__Problem to solve__
Please reproduce the following records exactly as they appear.

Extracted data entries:
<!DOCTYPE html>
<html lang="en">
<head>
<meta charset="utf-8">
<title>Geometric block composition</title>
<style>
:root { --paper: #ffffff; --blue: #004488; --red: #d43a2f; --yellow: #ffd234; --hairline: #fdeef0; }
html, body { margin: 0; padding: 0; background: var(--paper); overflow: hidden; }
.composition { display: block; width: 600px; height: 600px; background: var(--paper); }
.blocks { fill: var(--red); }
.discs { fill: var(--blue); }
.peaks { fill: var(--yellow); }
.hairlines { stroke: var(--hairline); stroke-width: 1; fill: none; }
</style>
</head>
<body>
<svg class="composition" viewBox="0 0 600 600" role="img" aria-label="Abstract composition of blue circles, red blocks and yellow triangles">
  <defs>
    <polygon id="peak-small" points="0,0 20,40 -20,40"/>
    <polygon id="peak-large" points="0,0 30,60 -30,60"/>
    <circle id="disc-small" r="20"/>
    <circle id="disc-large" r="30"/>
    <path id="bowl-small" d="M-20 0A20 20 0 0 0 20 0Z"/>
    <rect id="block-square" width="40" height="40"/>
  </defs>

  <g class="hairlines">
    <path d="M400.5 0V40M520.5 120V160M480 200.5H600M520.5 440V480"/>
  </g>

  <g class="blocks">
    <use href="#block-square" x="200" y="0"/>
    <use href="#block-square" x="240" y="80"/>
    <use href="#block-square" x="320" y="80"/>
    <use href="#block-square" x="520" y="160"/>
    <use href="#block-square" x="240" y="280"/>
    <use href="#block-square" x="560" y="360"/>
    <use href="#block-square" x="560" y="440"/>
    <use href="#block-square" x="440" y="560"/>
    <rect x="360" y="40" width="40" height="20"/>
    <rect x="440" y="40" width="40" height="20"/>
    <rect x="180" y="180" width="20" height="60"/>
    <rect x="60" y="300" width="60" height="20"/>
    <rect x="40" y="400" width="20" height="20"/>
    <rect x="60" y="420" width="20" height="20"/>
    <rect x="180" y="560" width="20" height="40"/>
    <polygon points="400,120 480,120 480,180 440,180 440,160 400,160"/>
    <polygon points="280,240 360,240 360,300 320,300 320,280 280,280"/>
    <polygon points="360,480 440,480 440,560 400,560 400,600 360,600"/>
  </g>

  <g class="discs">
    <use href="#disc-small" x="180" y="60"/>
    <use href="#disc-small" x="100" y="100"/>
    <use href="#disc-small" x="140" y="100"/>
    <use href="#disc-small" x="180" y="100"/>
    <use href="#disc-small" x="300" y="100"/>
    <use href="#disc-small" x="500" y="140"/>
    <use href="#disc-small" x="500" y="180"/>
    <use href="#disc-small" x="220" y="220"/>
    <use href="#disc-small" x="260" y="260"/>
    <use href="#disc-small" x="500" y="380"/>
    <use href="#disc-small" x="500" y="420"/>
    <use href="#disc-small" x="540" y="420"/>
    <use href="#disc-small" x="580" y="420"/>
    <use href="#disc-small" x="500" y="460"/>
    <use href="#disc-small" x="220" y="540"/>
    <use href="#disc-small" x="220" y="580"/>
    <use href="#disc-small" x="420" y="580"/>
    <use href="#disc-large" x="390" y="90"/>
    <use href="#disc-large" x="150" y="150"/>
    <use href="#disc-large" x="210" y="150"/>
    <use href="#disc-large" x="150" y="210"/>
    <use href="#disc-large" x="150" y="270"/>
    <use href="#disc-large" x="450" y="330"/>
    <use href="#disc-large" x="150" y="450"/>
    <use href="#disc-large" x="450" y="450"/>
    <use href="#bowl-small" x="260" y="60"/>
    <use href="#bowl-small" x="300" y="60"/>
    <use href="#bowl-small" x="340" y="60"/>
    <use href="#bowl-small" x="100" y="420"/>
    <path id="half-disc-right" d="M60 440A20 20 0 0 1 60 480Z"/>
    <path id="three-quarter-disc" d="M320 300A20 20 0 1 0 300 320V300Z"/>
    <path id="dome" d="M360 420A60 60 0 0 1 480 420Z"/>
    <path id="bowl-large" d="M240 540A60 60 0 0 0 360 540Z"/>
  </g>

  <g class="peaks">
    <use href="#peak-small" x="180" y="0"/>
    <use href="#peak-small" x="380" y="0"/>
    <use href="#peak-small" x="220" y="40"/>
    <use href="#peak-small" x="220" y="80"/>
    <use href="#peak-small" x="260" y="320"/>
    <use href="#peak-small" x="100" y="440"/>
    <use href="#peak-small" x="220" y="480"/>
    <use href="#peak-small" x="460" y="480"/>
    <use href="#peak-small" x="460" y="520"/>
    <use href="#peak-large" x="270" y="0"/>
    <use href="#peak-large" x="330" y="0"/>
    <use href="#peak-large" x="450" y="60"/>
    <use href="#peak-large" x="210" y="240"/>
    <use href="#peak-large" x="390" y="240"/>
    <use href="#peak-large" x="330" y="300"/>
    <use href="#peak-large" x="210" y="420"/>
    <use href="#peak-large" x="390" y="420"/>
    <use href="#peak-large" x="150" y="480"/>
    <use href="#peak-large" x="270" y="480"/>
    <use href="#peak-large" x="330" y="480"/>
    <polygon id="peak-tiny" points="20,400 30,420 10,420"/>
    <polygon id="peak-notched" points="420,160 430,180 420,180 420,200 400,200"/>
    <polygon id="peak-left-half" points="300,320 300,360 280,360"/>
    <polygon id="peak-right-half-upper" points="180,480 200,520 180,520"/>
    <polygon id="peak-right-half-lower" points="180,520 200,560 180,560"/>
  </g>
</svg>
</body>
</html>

__Finished task__
<!DOCTYPE html>
<html lang="en">
<head>
<meta charset="utf-8">
<title>Geometric block composition</title>
<style>
:root { --paper: #ffffff; --blue: #004488; --red: #d43a2f; --yellow: #ffd234; --hairline: #fdeef0; }
html, body { margin: 0; padding: 0; background: var(--paper); overflow: hidden; }
.composition { display: block; width: 600px; height: 600px; background: var(--paper); }
.blocks { fill: var(--red); }
.discs { fill: var(--blue); }
.peaks { fill: var(--yellow); }
.hairlines { stroke: var(--hairline); stroke-width: 1; fill: none; }
</style>
</head>
<body>
<svg class="composition" viewBox="0 0 600 600" role="img" aria-label="Abstract composition of blue circles, red blocks and yellow triangles">
  <defs>
    <polygon id="peak-small" points="0,0 20,40 -20,40"/>
    <polygon id="peak-large" points="0,0 30,60 -30,60"/>
    <circle id="disc-small" r="20"/>
    <circle id="disc-large" r="30"/>
    <path id="bowl-small" d="M-20 0A20 20 0 0 0 20 0Z"/>
    <rect id="block-square" width="40" height="40"/>
  </defs>

  <g class="hairlines">
    <path d="M400.5 0V40M520.5 120V160M480 200.5H600M520.5 440V480"/>
  </g>

  <g class="blocks">
    <use href="#block-square" x="200" y="0"/>
    <use href="#block-square" x="240" y="80"/>
    <use href="#block-square" x="320" y="80"/>
    <use href="#block-square" x="520" y="160"/>
    <use href="#block-square" x="240" y="280"/>
    <use href="#block-square" x="560" y="360"/>
    <use href="#block-square" x="560" y="440"/>
    <use href="#block-square" x="440" y="560"/>
    <rect x="360" y="40" width="40" height="20"/>
    <rect x="440" y="40" width="40" height="20"/>
    <rect x="180" y="180" width="20" height="60"/>
    <rect x="60" y="300" width="60" height="20"/>
    <rect x="40" y="400" width="20" height="20"/>
    <rect x="60" y="420" width="20" height="20"/>
    <rect x="180" y="560" width="20" height="40"/>
    <polygon points="400,120 480,120 480,180 440,180 440,160 400,160"/>
    <polygon points="280,240 360,240 360,300 320,300 320,280 280,280"/>
    <polygon points="360,480 440,480 440,560 400,560 400,600 360,600"/>
  </g>

  <g class="discs">
    <use href="#disc-small" x="180" y="60"/>
    <use href="#disc-small" x="100" y="100"/>
    <use href="#disc-small" x="140" y="100"/>
    <use href="#disc-small" x="180" y="100"/>
    <use href="#disc-small" x="300" y="100"/>
    <use href="#disc-small" x="500" y="140"/>
    <use href="#disc-small" x="500" y="180"/>
    <use href="#disc-small" x="220" y="220"/>
    <use href="#disc-small" x="260" y="260"/>
    <use href="#disc-small" x="500" y="380"/>
    <use href="#disc-small" x="500" y="420"/>
    <use href="#disc-small" x="540" y="420"/>
    <use href="#disc-small" x="580" y="420"/>
    <use href="#disc-small" x="500" y="460"/>
    <use href="#disc-small" x="220" y="540"/>
    <use href="#disc-small" x="220" y="580"/>
    <use href="#disc-small" x="420" y="580"/>
    <use href="#disc-large" x="390" y="90"/>
    <use href="#disc-large" x="150" y="150"/>
    <use href="#disc-large" x="210" y="150"/>
    <use href="#disc-large" x="150" y="210"/>
    <use href="#disc-large" x="150" y="270"/>
    <use href="#disc-large" x="450" y="330"/>
    <use href="#disc-large" x="150" y="450"/>
    <use href="#disc-large" x="450" y="450"/>
    <use href="#bowl-small" x="260" y="60"/>
    <use href="#bowl-small" x="300" y="60"/>
    <use href="#bowl-small" x="340" y="60"/>
    <use href="#bowl-small" x="100" y="420"/>
    <path id="half-disc-right" d="M60 440A20 20 0 0 1 60 480Z"/>
    <path id="three-quarter-disc" d="M320 300A20 20 0 1 0 300 320V300Z"/>
    <path id="dome" d="M360 420A60 60 0 0 1 480 420Z"/>
    <path id="bowl-large" d="M240 540A60 60 0 0 0 360 540Z"/>
  </g>

  <g class="peaks">
    <use href="#peak-small" x="180" y="0"/>
    <use href="#peak-small" x="380" y="0"/>
    <use href="#peak-small" x="220" y="40"/>
    <use href="#peak-small" x="220" y="80"/>
    <use href="#peak-small" x="260" y="320"/>
    <use href="#peak-small" x="100" y="440"/>
    <use href="#peak-small" x="220" y="480"/>
    <use href="#peak-small" x="460" y="480"/>
    <use href="#peak-small" x="460" y="520"/>
    <use href="#peak-large" x="270" y="0"/>
    <use href="#peak-large" x="330" y="0"/>
    <use href="#peak-large" x="450" y="60"/>
    <use href="#peak-large" x="210" y="240"/>
    <use href="#peak-large" x="390" y="240"/>
    <use href="#peak-large" x="330" y="300"/>
    <use href="#peak-large" x="210" y="420"/>
    <use href="#peak-large" x="390" y="420"/>
    <use href="#peak-large" x="150" y="480"/>
    <use href="#peak-large" x="270" y="480"/>
    <use href="#peak-large" x="330" y="480"/>
    <polygon id="peak-tiny" points="20,400 30,420 10,420"/>
    <polygon id="peak-notched" points="420,160 430,180 420,180 420,200 400,200"/>
    <polygon id="peak-left-half" points="300,320 300,360 280,360"/>
    <polygon id="peak-right-half-upper" points="180,480 200,520 180,520"/>
    <polygon id="peak-right-half-lower" points="180,520 200,560 180,560"/>
  </g>
</svg>
</body>
</html>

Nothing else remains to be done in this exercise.